### Try it
Look through the data for the string "circle". Copy every line where it is found.

Saved data entries
########

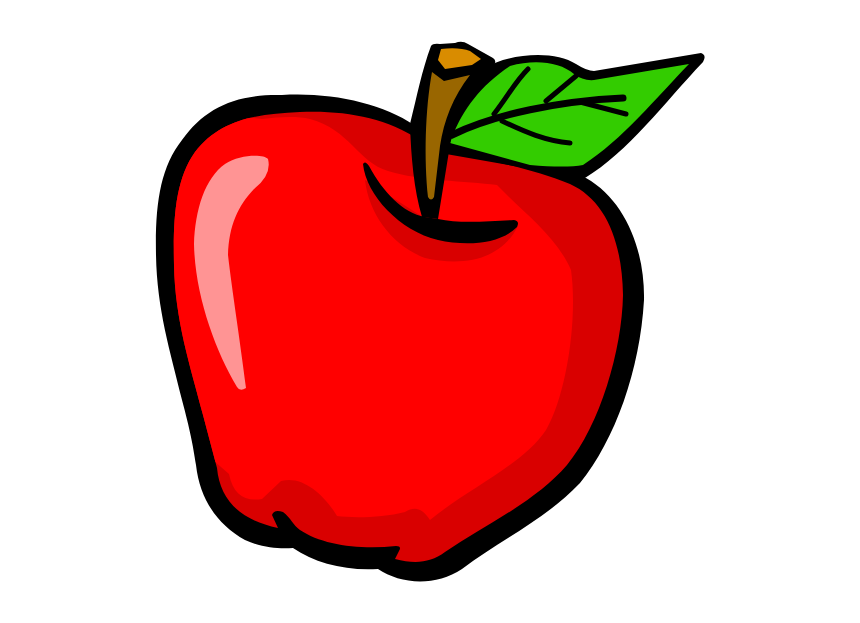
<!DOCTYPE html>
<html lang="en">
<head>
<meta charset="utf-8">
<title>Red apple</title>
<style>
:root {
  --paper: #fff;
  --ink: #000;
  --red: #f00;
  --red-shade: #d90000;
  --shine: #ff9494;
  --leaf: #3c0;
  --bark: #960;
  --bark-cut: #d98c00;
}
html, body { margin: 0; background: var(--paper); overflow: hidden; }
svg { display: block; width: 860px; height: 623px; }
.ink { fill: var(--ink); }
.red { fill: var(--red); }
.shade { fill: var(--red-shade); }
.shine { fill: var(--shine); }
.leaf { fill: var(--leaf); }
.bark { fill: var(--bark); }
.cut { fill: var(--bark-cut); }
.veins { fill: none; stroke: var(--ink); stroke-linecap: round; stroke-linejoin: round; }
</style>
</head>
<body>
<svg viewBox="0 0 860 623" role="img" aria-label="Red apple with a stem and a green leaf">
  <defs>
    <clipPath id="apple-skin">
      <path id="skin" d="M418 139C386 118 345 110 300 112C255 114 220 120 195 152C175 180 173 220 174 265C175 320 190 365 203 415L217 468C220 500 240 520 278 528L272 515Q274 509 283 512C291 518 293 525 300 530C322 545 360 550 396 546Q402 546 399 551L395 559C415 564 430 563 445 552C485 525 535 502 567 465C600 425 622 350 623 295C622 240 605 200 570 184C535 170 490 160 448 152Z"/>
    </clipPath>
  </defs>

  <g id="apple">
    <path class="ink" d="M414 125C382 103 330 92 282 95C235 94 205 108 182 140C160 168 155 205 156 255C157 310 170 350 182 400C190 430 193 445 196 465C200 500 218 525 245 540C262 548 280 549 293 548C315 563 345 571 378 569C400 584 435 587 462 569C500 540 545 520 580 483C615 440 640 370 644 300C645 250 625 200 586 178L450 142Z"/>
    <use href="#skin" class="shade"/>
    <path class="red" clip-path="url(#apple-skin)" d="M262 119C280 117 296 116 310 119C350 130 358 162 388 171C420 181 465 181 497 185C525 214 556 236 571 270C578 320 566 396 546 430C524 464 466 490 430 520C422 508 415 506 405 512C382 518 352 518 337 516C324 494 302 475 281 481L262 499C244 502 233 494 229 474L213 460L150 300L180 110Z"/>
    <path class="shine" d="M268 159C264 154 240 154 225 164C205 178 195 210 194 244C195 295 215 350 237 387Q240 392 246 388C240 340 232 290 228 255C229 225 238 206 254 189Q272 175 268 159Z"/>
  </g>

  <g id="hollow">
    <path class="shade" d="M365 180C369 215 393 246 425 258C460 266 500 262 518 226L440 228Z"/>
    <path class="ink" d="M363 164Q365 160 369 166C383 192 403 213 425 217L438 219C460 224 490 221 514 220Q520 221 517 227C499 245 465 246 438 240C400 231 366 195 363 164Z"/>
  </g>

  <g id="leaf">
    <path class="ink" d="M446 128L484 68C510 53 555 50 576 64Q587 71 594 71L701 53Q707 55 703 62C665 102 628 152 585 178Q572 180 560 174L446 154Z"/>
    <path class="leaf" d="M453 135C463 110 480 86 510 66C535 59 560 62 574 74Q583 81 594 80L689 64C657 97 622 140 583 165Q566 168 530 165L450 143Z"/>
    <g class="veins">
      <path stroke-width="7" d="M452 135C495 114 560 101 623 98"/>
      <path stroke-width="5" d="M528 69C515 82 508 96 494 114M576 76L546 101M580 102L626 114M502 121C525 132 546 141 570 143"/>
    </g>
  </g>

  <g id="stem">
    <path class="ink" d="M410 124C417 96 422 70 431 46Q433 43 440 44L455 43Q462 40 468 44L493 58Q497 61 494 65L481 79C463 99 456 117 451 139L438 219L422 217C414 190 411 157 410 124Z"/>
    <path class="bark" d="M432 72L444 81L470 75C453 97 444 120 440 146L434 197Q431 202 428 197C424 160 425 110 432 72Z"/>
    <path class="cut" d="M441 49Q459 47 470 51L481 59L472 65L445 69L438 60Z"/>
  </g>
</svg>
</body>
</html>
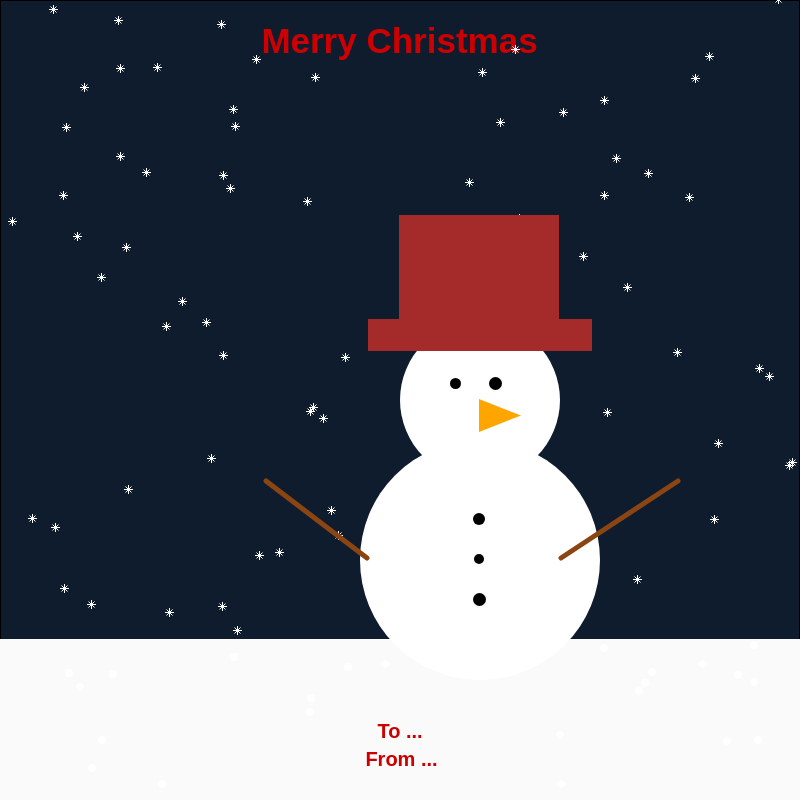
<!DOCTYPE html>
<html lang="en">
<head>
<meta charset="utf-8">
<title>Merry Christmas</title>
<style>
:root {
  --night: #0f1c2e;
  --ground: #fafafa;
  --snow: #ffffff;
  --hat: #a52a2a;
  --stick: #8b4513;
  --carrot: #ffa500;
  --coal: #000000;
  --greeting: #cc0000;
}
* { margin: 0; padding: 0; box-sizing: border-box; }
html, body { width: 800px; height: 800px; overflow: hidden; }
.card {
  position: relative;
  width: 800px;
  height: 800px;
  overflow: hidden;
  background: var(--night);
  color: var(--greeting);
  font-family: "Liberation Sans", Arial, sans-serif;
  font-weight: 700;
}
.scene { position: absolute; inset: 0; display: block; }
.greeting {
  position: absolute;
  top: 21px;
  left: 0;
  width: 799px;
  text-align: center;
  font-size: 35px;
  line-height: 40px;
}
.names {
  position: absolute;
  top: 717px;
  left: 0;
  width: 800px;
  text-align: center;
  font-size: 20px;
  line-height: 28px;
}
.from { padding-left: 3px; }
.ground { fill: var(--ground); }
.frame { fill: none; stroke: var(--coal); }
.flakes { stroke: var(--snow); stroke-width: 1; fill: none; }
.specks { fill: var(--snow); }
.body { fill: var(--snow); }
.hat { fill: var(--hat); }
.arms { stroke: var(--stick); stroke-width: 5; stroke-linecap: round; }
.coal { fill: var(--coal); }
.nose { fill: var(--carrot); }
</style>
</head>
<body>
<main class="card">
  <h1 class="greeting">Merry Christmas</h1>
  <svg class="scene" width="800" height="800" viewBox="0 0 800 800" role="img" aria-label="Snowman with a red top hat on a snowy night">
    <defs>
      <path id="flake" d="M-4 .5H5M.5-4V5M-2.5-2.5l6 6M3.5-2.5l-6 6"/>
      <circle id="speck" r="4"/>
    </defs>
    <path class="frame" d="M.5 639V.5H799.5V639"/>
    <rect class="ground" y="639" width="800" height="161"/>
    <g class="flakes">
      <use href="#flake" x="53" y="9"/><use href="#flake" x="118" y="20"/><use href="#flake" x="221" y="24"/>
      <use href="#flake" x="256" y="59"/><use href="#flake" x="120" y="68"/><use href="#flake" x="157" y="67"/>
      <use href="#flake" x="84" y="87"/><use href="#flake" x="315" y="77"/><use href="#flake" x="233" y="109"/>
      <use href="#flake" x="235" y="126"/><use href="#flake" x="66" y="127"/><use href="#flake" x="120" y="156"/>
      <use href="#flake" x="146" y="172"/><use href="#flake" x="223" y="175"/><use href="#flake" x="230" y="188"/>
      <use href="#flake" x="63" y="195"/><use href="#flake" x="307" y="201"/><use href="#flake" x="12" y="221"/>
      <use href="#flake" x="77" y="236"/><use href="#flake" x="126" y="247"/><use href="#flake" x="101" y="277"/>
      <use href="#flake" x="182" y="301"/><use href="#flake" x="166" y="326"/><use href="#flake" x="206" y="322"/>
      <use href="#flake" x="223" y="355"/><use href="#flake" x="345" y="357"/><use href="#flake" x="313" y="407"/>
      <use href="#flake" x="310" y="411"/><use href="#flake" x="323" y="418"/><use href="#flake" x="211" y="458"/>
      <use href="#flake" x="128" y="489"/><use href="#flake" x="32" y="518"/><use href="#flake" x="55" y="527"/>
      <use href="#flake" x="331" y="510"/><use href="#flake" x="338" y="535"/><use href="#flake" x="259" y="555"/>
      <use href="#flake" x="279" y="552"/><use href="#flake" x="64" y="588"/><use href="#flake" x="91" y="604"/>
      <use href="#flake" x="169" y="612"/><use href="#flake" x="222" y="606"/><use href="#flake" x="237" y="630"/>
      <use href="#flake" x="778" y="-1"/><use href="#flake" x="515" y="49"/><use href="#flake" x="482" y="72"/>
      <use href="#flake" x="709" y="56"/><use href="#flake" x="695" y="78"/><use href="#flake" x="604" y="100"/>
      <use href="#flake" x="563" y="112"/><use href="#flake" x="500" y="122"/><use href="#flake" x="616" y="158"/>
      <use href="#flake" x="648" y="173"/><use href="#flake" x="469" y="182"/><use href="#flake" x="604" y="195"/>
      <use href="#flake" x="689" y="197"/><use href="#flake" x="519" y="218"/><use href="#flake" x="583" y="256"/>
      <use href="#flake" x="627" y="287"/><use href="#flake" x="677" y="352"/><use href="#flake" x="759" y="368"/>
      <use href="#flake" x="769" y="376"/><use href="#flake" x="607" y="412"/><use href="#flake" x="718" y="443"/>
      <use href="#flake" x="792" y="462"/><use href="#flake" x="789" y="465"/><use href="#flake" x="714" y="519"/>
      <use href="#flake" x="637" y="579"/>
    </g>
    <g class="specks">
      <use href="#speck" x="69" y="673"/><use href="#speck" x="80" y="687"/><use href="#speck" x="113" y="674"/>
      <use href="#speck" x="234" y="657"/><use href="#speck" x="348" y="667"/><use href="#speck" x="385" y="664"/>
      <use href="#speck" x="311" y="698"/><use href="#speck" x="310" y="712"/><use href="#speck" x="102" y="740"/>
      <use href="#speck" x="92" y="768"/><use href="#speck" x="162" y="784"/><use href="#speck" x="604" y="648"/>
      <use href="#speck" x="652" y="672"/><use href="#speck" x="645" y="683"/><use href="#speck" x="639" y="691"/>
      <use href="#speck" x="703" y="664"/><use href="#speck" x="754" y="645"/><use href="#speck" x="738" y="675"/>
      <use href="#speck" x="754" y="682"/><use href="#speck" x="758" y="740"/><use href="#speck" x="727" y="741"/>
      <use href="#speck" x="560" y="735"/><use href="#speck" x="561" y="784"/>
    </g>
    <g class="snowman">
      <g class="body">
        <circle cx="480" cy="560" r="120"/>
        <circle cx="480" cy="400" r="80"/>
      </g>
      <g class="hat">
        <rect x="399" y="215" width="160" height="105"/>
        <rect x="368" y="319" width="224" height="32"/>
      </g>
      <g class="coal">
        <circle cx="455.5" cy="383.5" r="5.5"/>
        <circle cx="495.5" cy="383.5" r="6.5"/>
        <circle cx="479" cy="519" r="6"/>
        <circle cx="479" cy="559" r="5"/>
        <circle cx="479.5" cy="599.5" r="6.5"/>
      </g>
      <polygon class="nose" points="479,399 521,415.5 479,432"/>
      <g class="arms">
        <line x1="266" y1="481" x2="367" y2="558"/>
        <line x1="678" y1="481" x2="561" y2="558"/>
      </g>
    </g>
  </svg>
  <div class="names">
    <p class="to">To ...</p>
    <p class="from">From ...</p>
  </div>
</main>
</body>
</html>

########

### Worked solution
      <circle id="speck" r="4"/>
        <circle cx="480" cy="560" r="120"/>
        <circle cx="480" cy="400" r="80"/>
        <circle cx="455.5" cy="383.5" r="5.5"/>
        <circle cx="495.5" cy="383.5" r="6.5"/>
        <circle cx="479" cy="519" r="6"/>
        <circle cx="479" cy="559" r="5"/>
        <circle cx="479.5" cy="599.5" r="6.5"/>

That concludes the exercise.